**YOUR ASSIGNMENT:** From the entries below, copy every line where the string "along" appears.

Top of DATA SHOWN

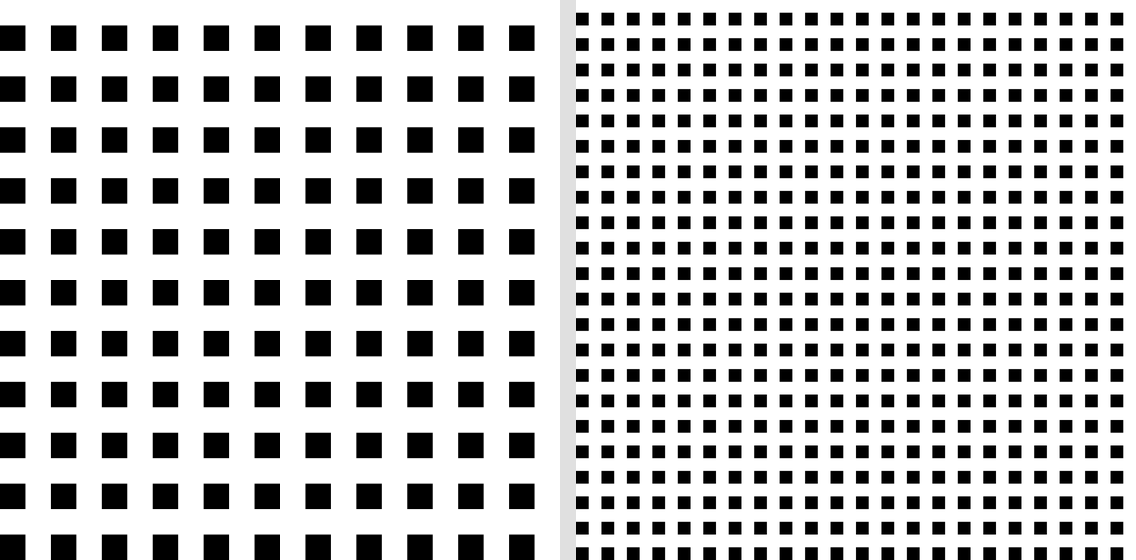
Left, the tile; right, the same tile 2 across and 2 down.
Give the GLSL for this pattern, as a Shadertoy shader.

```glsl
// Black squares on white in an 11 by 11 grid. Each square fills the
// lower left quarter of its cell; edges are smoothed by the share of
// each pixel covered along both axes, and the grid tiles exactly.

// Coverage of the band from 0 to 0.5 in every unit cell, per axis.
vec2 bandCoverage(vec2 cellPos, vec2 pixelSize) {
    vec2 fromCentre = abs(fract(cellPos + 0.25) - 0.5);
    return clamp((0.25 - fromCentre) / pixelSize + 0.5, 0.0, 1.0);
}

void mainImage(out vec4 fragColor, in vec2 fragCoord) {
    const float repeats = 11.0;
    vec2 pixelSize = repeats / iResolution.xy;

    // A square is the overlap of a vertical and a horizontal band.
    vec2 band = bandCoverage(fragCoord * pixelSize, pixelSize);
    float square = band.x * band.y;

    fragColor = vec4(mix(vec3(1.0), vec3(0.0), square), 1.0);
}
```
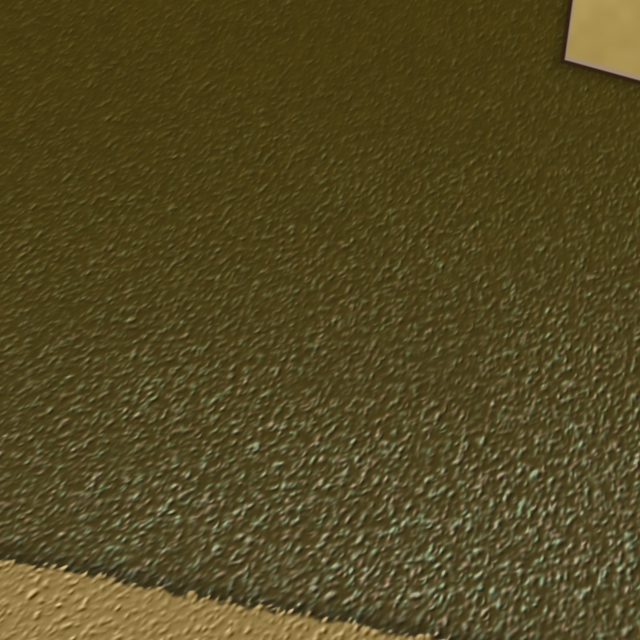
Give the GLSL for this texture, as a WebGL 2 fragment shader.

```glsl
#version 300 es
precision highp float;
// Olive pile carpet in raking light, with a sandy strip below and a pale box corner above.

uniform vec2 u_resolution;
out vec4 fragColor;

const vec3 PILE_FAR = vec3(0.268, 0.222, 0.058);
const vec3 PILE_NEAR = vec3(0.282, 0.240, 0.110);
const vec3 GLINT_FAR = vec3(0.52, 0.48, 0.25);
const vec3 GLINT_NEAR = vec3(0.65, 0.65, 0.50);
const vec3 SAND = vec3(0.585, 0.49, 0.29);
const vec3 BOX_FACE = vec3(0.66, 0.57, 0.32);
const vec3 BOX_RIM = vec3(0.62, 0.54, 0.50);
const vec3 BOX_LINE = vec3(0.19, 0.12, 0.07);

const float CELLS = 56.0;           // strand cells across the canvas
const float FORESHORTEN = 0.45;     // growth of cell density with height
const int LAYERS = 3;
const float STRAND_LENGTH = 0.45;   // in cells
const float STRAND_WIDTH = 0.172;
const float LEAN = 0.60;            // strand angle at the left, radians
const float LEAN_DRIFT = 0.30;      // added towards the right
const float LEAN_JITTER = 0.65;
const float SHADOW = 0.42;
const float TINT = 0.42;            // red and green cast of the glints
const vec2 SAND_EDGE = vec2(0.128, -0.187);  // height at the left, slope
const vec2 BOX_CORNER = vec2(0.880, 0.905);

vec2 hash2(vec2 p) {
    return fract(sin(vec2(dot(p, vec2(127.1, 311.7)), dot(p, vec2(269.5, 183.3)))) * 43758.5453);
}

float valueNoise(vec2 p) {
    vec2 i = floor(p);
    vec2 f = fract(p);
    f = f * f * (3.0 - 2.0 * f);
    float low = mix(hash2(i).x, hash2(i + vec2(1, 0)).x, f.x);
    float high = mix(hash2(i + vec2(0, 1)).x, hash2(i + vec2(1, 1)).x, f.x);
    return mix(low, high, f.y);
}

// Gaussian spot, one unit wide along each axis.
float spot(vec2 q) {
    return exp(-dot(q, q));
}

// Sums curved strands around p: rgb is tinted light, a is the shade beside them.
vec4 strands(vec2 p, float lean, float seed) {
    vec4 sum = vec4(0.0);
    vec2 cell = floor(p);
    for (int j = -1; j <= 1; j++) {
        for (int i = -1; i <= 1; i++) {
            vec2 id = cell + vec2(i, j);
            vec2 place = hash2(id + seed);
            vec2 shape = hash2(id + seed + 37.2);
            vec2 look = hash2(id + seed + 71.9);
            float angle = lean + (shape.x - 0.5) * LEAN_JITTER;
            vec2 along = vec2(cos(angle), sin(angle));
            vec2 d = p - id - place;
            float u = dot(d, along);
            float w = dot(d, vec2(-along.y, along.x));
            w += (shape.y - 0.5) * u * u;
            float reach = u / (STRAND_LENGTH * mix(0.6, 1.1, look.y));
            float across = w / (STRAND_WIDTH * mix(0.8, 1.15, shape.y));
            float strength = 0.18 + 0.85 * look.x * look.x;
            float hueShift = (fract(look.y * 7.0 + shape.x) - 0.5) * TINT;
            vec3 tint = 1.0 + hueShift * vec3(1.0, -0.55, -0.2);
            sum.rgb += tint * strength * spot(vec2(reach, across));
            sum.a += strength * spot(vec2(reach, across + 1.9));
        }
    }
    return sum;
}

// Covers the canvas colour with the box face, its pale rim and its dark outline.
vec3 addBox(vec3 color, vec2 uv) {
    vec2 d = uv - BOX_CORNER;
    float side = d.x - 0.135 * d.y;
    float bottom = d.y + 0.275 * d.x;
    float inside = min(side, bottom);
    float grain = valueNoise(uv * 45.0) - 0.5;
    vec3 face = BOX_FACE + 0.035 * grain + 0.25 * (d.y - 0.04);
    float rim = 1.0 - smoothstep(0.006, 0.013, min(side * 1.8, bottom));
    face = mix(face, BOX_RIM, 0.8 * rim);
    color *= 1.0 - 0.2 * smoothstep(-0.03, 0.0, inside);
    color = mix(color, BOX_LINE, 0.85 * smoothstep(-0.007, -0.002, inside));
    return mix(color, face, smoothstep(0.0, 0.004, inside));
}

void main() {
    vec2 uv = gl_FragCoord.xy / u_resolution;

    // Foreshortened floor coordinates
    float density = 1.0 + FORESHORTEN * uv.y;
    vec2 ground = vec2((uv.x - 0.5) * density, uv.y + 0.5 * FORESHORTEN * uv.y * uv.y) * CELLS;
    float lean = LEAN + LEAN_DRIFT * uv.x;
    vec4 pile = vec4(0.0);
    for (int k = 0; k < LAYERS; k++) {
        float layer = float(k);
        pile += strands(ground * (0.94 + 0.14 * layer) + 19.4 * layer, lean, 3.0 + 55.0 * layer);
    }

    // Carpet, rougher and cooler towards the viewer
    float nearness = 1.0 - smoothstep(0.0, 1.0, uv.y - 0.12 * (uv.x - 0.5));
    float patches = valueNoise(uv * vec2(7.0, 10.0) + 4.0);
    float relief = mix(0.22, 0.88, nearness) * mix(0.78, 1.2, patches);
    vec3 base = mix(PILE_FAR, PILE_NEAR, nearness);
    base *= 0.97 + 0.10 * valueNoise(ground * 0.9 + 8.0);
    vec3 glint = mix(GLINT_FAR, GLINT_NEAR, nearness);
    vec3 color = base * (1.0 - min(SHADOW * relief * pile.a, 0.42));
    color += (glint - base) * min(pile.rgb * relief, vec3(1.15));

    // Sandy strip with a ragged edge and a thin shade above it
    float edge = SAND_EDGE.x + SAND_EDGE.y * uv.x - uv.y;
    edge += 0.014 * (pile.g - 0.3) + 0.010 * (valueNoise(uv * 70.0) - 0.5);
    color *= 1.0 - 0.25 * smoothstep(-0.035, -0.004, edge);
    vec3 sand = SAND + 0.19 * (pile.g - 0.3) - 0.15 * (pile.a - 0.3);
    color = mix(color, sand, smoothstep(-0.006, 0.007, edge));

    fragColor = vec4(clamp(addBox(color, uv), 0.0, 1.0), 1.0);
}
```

Bottom of DATA SHOWN

**COMPLETED TASK:**
// each pixel covered along both axes, and the grid tiles exactly.
// Gaussian spot, one unit wide along each axis.
            vec2 along = vec2(cos(angle), sin(angle));
            float u = dot(d, along);
            float w = dot(d, vec2(-along.y, along.x));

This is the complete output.